The Bass Marimba was built in 1950, near Gualala, California. It is 5 feet high (to the block level -- not including the music rack); 7.5 feet long. The longest block is 52 inches; the shortest 27 inches. The player stands on a riser 22 inches high. The resonators and frame are made of redwood. The blocks are vertical-grain Sitka spruce, mounted on foam rubber.
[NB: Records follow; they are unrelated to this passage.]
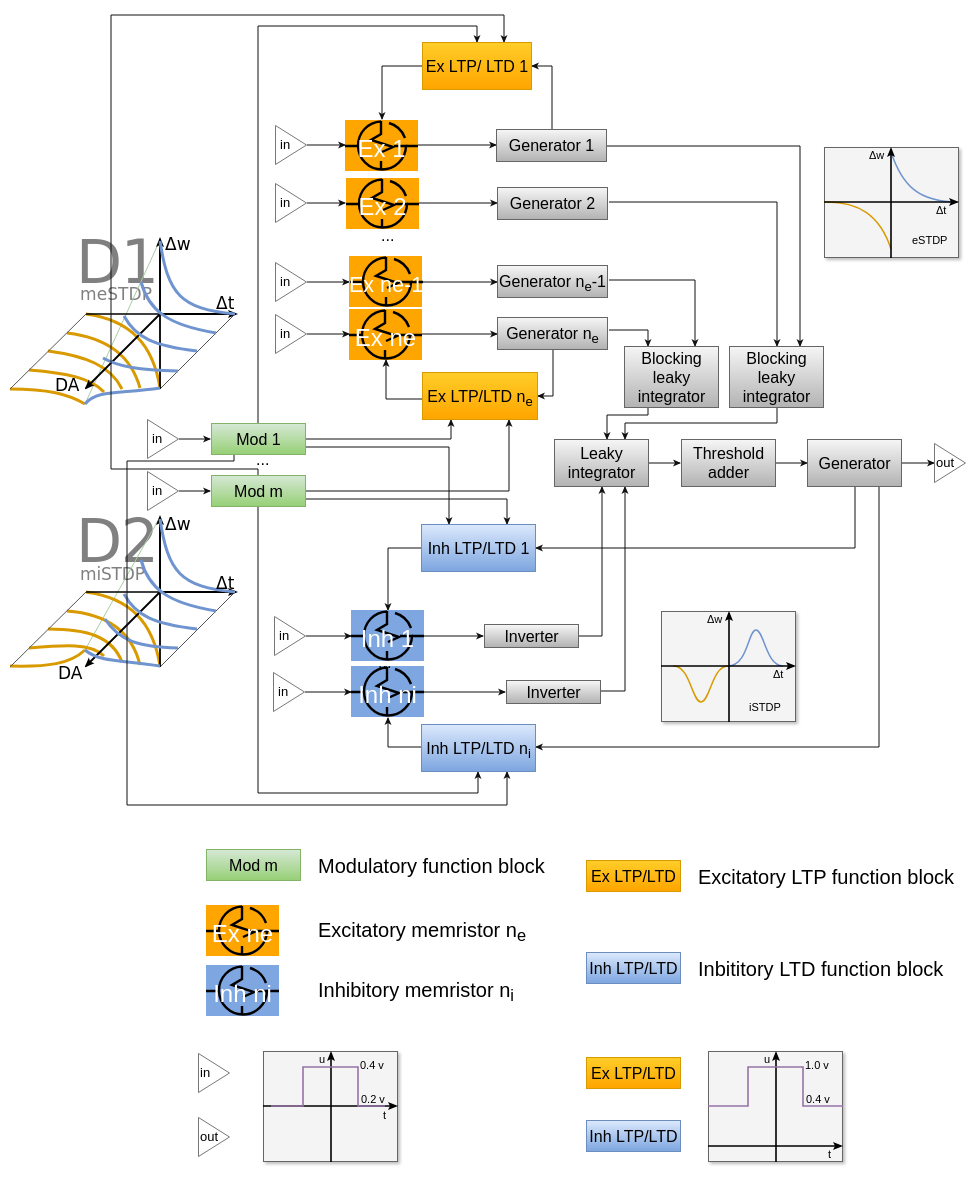
<!DOCTYPE html>
<html lang="en">
<head>
<meta charset="utf-8">
<title>Memristive neuron diagram</title>
<style>
:root{--ex:#ffa500;--ex-light:#ffcd28;--ex-line:#d79b00;--inh:#7ea6e0;--inh-light:#dae8fc;--inh-line:#6c8ebf;--mod:#97d077;--mod-light:#d5e8d4;--mod-line:#82b366;--grey:#b3b3b3;--grey-light:#f5f5f5;--grey-line:#666;--wire:#111;--panel:#f4f4f4;--purple:#9673a6}
*{box-sizing:border-box;margin:0}
body{width:975px;height:1179px;overflow:hidden;background:#fff;color:#000;font:16px/19px "Liberation Sans",Arial,sans-serif}
main{position:relative;width:975px;height:1179px;overflow:hidden}
.wires{position:absolute;left:0;top:0}
.wires path{fill:none}
.links path{stroke:var(--wire);stroke-width:1}
.arrows path{marker-end:url(#arrow)}
.node{position:absolute}
.block{display:flex;align-items:center;justify-content:center;text-align:center;white-space:nowrap;width:95px;height:32px;border:1px solid var(--grey-line);background:linear-gradient(var(--grey-light),var(--grey))}
.block.ex{border-color:var(--ex-line);background:linear-gradient(var(--ex-light),var(--ex))}
.block.inh{border-color:var(--inh-line);background:linear-gradient(var(--inh-light),var(--inh))}
.block.mod{border-color:var(--mod-line);background:linear-gradient(var(--mod-light),var(--mod))}
.rule{width:115px;height:48px}
.gen{width:111px;height:33px}
.tall{height:62px}
.stage{height:48px}
.inverter{height:24px}
sub{font-size:.82em;line-height:0;vertical-align:-4px}
.memristor{width:73px;height:51px;background:var(--ex);display:grid;place-items:center}
.memristor.inh{background:var(--inh)}
.memristor>*{grid-area:1/1}
.memristor span{color:#fff;font-size:24px;line-height:28px;white-space:nowrap;padding-top:6px}
.memristor .long{font-size:21.5px}
.port{width:32px;height:40px;display:grid;align-items:center;font-size:13px}
.port>*{grid-area:1/1}
.port span{padding-left:5px;line-height:16px}
.port .out{padding-left:2px}
.dots{line-height:16px}
.panel{width:135px;height:111px;background:var(--panel);border:1px solid #666;box-shadow:2px 2px 3px #0004}
.panel svg{display:block;margin:-1px;font-size:11px}
.legend{position:absolute;display:grid;grid-template-columns:112px auto;font-size:20px;line-height:34px;white-space:nowrap}
.legend .block,.legend .memristor{font-size:16px;line-height:19px}
.blocks-left{left:206px;top:849px;grid-template-rows:56px 60px 51px}
.blocks-right{left:586px;top:860px;grid-template-rows:92px 32px}
.blocks-left .memristor+p{padding-top:8px}
.signals{position:absolute;top:1051px;display:flex}
.signals .stack{display:flex;flex-direction:column}
.ports-signal{left:198px;gap:33px}
.ports-signal .stack{gap:24px;padding-top:2px}
.rules-signal{left:586px;gap:27px}
.rules-signal .stack{gap:31px;padding-top:6px}
</style>
</head>
<body>
<main>
<svg class="wires" width="975" height="1179" viewBox="0 0 975 1179">
<defs>
<marker id="arrow" markerUnits="userSpaceOnUse" markerWidth="8" markerHeight="8" refX="7" refY="4" orient="auto"><path d="M0 0.5 8 4 0 7.5 2 4Z" style="fill:#111"/></marker>
<marker id="axis-arrow" markerUnits="userSpaceOnUse" markerWidth="10" markerHeight="10" refX="8" refY="5" orient="auto"><path d="M0 1 10 5 0 9 2 5Z" style="fill:#000"/></marker>
<linearGradient id="port-fill" x1="0" y1="0" x2="0" y2="1"><stop stop-color="#f5f5f5"/><stop offset="1" stop-color="#b3b3b3"/></linearGradient>
<symbol id="memristor" viewBox="0 0 73 51"><g fill="none" stroke="#000" stroke-width="2.4"><path d="M0 26H12M61 26H73"/><path d="M36 1V14L26 20 48 27 37 32M36 1.5A24 24 0 1 0 61 26H49M36 41V50M44 3A24 24 0 0 1 60 18"/></g></symbol>
<symbol id="port" viewBox="0 0 32 40"><path d="M0.5 0.5 31.5 20 0.5 39.5Z" fill="url(#port-fill)" stroke="#777"/></symbol>
<g id="surface-axes" stroke="#000">
<path d="M86 314 10 389M235 314 160 389" stroke="#555"/>
<path d="M86 314H160" stroke-width="1.5"/>
<g stroke-width="1.8"><path d="M160 389V239M160 314H236M160 314 86 388" marker-end="url(#axis-arrow)"/><path d="M160 314V239" marker-end="url(#axis-arrow)"/><path d="M160 314H236" marker-end="url(#axis-arrow)"/></g>
</g>
<g id="surface-blue" stroke="#6f94cf" stroke-width="3"><path d="M160 241C168 294 180 309 235 314M141 282C149 311 168 325 216 333M124 316C136 338 154 346 197 351"/></g>
</defs>

<g class="surface">
<g fill="#808080" font-family="DejaVu Sans, sans-serif"><text x="76" y="283" font-size="60" textLength="83">D1</text><text x="80" y="300" font-size="17" textLength="72">meSTDP</text></g>
<path d="M160 240 85 404" stroke="#a5cfa0"/>
<g stroke="#d99a00" stroke-width="3"><path d="M86 314C130 320 153 344 160 388M67 333C108 338 131 356 140 388M48 351C86 356 111 366 122 389M29 370C67 373 91 378 104 392M10 389C48 389 68 394 85 404"/></g>
<use href="#surface-axes"/><use href="#surface-blue"/>
<path d="M103 358C119 367 139 370 178 371M85 404C97 389 121 394 160 388" stroke="#6f94cf" stroke-width="3"/>
<g font-family="DejaVu Sans, sans-serif" font-size="17"><text x="165" y="250">Δw</text><text x="216" y="309">Δt</text><text x="55" y="391">DA</text></g>
</g>
<g class="surface">
<g fill="#808080" font-family="DejaVu Sans, sans-serif"><text x="76" y="562" font-size="60" textLength="83">D2</text><text x="80" y="580" font-size="17" textLength="65">miSTDP</text></g>
<path d="M160 517 85 650" stroke="#a5cfa0"/>
<g stroke="#d99a00" stroke-width="3"><path d="M86 592C130 598 153 622 160 666M67 611C108 614 132 632 140 665M48 629C86 629 112 636 122 662M29 648C65 645 91 643 104 656M10 666C48 667 70 664 85 650"/></g>
<use href="#surface-axes" y="278"/><use href="#surface-blue" y="278"/>
<path d="M105 619C119 641 139 647 178 648M85 650C99 662 121 660 160 666" stroke="#6f94cf" stroke-width="3"/>
<g font-family="DejaVu Sans, sans-serif" font-size="17"><text x="165" y="530">Δw</text><text x="216" y="589">Δt</text><text x="58" y="679">DA</text></g>
</g>

<g class="links arrows">
<path d="M258 475V469H111V15H504V42"/><path d="M258 423V26H477V42"/>
<path d="M423 66H382V119"/><path d="M552 129V66H532"/>
<path d="M307 145H345"/><path d="M418 145H496"/>
<path d="M307 203H345"/><path d="M419 203H497"/>
<path d="M307 282H349"/><path d="M422 282H497"/>
<path d="M307 334H349"/><path d="M422 334H497"/>
<path d="M607 146H800V346"/><path d="M609 202H777V346"/><path d="M609 280H695V346"/><path d="M609 330H648V346"/>
<path d="M553 350V396H538"/><path d="M422 399H386V360"/>
<path d="M179 439H210"/><path d="M179 491H210"/>
<path d="M306 439H451V420"/><path d="M306 447H449V524"/><path d="M306 491H509V420"/><path d="M306 499H507V524"/>
<path d="M234 455V461H127V805H507V772"/><path d="M258 507V793H478V772"/>
<path d="M648 407V415H607V439"/><path d="M777 407V423H625V439"/>
<path d="M649 463H680"/><path d="M776 463H807"/><path d="M902 463H934"/>
<path d="M855 487V548H536"/><path d="M879 487V747H536"/>
<path d="M421 548H388V610"/><path d="M421 747H388V718"/>
<path d="M306 636H351"/><path d="M424 636H483"/><path d="M305 692H351"/><path d="M424 692H505"/>
<path d="M579 636H602V487"/><path d="M601 691H625V487"/>
</g>
</svg>

<section class="excitatory">
<div class="node block ex rule" style="left:422px;top:42px;width:110px">Ex LTP/ LTD 1</div>
<div class="node port" style="left:275px;top:125px"><svg width="32" height="40"><use href="#port"/></svg><span>in</span></div>
<div class="node memristor" style="left:345px;top:120px"><svg width="73" height="51"><use href="#memristor"/></svg><span>Ex 1</span></div>
<div class="node block gen" style="left:496px;top:129px">Generator 1</div>
<div class="node port" style="left:275px;top:183px"><svg width="32" height="40"><use href="#port"/></svg><span>in</span></div>
<div class="node memristor" style="left:346px;top:178px"><svg width="73" height="51"><use href="#memristor"/></svg><span>Ex 2</span></div>
<div class="node block gen" style="left:497px;top:187px">Generator 2</div>
<div class="node dots" style="left:381px;top:228px">...</div>
<div class="node port" style="left:275px;top:262px"><svg width="32" height="40"><use href="#port"/></svg><span>in</span></div>
<div class="node memristor" style="left:349px;top:256px"><svg width="73" height="51"><use href="#memristor"/></svg><span class="long">Ex ne-1</span></div>
<div class="node block gen" style="left:497px;top:265px"><p>Generator n<sub>e</sub>-1</p></div>
<div class="node port" style="left:275px;top:314px"><svg width="32" height="40"><use href="#port"/></svg><span>in</span></div>
<div class="node memristor" style="left:349px;top:309px"><svg width="73" height="51"><use href="#memristor"/></svg><span>Ex ne</span></div>
<div class="node block gen" style="left:497px;top:317px"><p>Generator n<sub>e</sub></p></div>
<div class="node block ex rule" style="left:422px;top:372px;width:116px"><p>Ex LTP/LTD n<sub>e</sub></p></div>
</section>

<section class="modulatory">
<div class="node port" style="left:147px;top:419px"><svg width="32" height="40"><use href="#port"/></svg><span>in</span></div>
<div class="node block mod" style="left:211px;top:423px">Mod 1</div>
<div class="node dots" style="left:256px;top:452px">...</div>
<div class="node port" style="left:147px;top:471px"><svg width="32" height="40"><use href="#port"/></svg><span>in</span></div>
<div class="node block mod" style="left:211px;top:475px">Mod m</div>
</section>

<section class="integration">
<div class="node block tall" style="left:624px;top:346px">Blocking<br>leaky<br>integrator</div>
<div class="node block tall" style="left:729px;top:346px">Blocking<br>leaky<br>integrator</div>
<div class="node block stage" style="left:554px;top:439px">Leaky<br>integrator</div>
<div class="node block stage" style="left:681px;top:439px">Threshold<br>adder</div>
<div class="node block stage" style="left:807px;top:439px">Generator</div>
<div class="node port" style="left:934px;top:443px"><svg width="32" height="40"><use href="#port"/></svg><span class="out">out</span></div>
</section>

<section class="inhibitory">
<div class="node block inh rule" style="left:421px;top:524px">Inh LTP/LTD 1</div>
<div class="node port" style="left:274px;top:616px"><svg width="32" height="40"><use href="#port"/></svg><span>in</span></div>
<div class="node memristor inh" style="left:351px;top:610px"><svg width="73" height="51"><use href="#memristor"/></svg><span>Inh 1</span></div>
<div class="node block inverter" style="left:484px;top:624px">Inverter</div>
<div class="node port" style="left:273px;top:672px"><svg width="32" height="40"><use href="#port"/></svg><span>in</span></div>
<div class="node memristor inh" style="left:351px;top:666px"><svg width="73" height="51"><use href="#memristor"/></svg><span>Inh ni</span></div>
<div class="node dots" style="left:378px;top:655px">...</div>
<div class="node block inverter" style="left:506px;top:680px">Inverter</div>
<div class="node block inh rule" style="left:421px;top:724px"><p>Inh LTP/LTD n<sub>i</sub></p></div>
</section>

<figure class="node panel" style="left:824px;top:147px">
<svg width="135" height="111" fill="none"><path d="M0 55C34 54 56 68 67 102" stroke="#d99a00" stroke-width="1.5"/><path d="M67 5C78 38 94 55 134 55" stroke="#6f94cf" stroke-width="1.5"/><g stroke="#000" stroke-width="1.6"><path d="M67 111V2" marker-end="url(#axis-arrow)"/><path d="M0 55H133" marker-end="url(#axis-arrow)"/></g><g fill="#000"><text x="45" y="12">Δw</text><text x="112" y="67">Δt</text><text x="88" y="97">eSTDP</text></g></svg>
</figure>
<figure class="node panel" style="left:661px;top:611px">
<svg width="135" height="111" fill="none"><path d="M12 55C29 54 31 91 40 91S51 55 67 55" stroke="#d99a00" stroke-width="1.5"/><path d="M67 55C87 55 87 19 95 19S105 55 122 55" stroke="#6f94cf" stroke-width="1.5"/><g stroke="#000" stroke-width="1.6"><path d="M68 111V2" marker-end="url(#axis-arrow)"/><path d="M0 55H133" marker-end="url(#axis-arrow)"/></g><g fill="#000"><text x="46" y="12">Δw</text><text x="112" y="67">Δt</text><text x="88" y="100">iSTDP</text></g></svg>
</figure>

<section class="legend blocks-left">
<div class="block mod">Mod m</div><p>Modulatory function block</p>
<div class="memristor"><svg width="73" height="51"><use href="#memristor"/></svg><span>Ex ne</span></div><p>Excitatory memristor n<sub>e</sub></p>
<div class="memristor inh"><svg width="73" height="51"><use href="#memristor"/></svg><span>Inh ni</span></div><p>Inhibitory memristor n<sub>i</sub></p>
</section>
<section class="legend blocks-right">
<div class="block ex">Ex LTP/LTD</div><p>Excitatory LTP function block</p>
<div class="block inh">Inh LTP/LTD</div><p>Inbititory LTD function block</p>
</section>

<section class="signals ports-signal">
<div class="stack">
<div class="port"><svg width="32" height="40"><use href="#port"/></svg><span style="padding-left:2px">in</span></div>
<div class="port"><svg width="32" height="40"><use href="#port"/></svg><span class="out">out</span></div>
</div>
<figure class="panel">
<svg width="135" height="111" fill="none"><g stroke="#000" stroke-width="1.6"><path d="M68 111V2" marker-end="url(#axis-arrow)"/><path d="M0 55H133" marker-end="url(#axis-arrow)"/></g><path d="M8 55H40V16H95V55H122" stroke="var(--purple)" stroke-width="1.6"/><g fill="#000"><text x="56" y="12">u</text><text x="97" y="18">0.4 v</text><text x="98" y="52">0.2 v</text><text x="120" y="68">t</text></g></svg>
</figure>
</section>
<section class="signals rules-signal">
<div class="stack"><div class="block ex">Ex LTP/LTD</div><div class="block inh">Inh LTP/LTD</div></div>
<figure class="panel">
<svg width="135" height="111" fill="none"><g stroke="#000" stroke-width="1.6"><path d="M68 111V2" marker-end="url(#axis-arrow)"/><path d="M0 95H133" marker-end="url(#axis-arrow)"/></g><path d="M0 55H40V16H95V55H135" stroke="var(--purple)" stroke-width="1.6"/><g fill="#000"><text x="56" y="12">u</text><text x="97" y="18">1.0 v</text><text x="98" y="52">0.4 v</text><text x="120" y="107">t</text></g></svg>
</figure>
</section>
</main>
</body>
</html>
It has eleven blocks that play pitches ranging from the low cello C to the B-flat below middle C (approximately). It is played with a variety of heavy and light mallets, bare hands (as in bongo drumming), felted sticks on the edges of the ends, and wire cream whippers.
The Bamboo Marimba I was built 1955-1956, at Gate 5, Sausalito, CA. The Bamboo Marimba II was built in 1971. They are also called the "Boo Marimbas." As the name implies, both of them are constructed with 64 bamboo resonators set in oak and plywood frames. The range is approximately from the B-flat below middle C to the second F above. Played with felted sticks and small mallets on the edges of the tongues. The instrument's design was based upon experiments made by Bill Loughborough.
The last marimba in the gallery above is the Eucal Blossom. It is another bamboo marimba with 33 resonators in three rows of eleven, supported by a branch of eucalyptus. It was first built in 1964.
The Harmonic Canon 1 was built in 1945 at the University of Wisconsin. It was rebuilt at the University of Illinois. The resonating box, including the thin soundboards, was made of redwood. It has two sets of 44 strings each are strung on different planes. The first set, mostly guitar second strings,is horizontal. The second set, all tenor guitar first strings, dips from a high nut at the right to a lower set of tuning pegs at the left. The two sets intersect about seven inches from the right. Consequently, the player can choose pitches from either set, or both together. The first set has guitar fourth and fifth strings on the lowest sixteen, and a Pyrex bar beneath them provides gliding tones.
The Harmonic Canon II was built in 1953, at Gate 5, Sausalito, CA. Itt was built out of a redwood frame; thin vertical-grain Sitka spruce soundboards, oak ends on the resonating chambers, spruce bridges, mandolin tuning heads fixed on strap brass. Guitar second strings on Pollux (right) guitar second and fifth strings on Castor (left). It has 44 strings on each, with specific bridges especially made for each composition.
The Harmonic Canon III, also called the "Blue Rainbow", has two resonating boxes with 44 strings across the top. These rest on a frame supported by a blue arch, both giving the instrument its name and allowing the canons to bounce and sway while being played. It also uses specific bridges for specific compositions.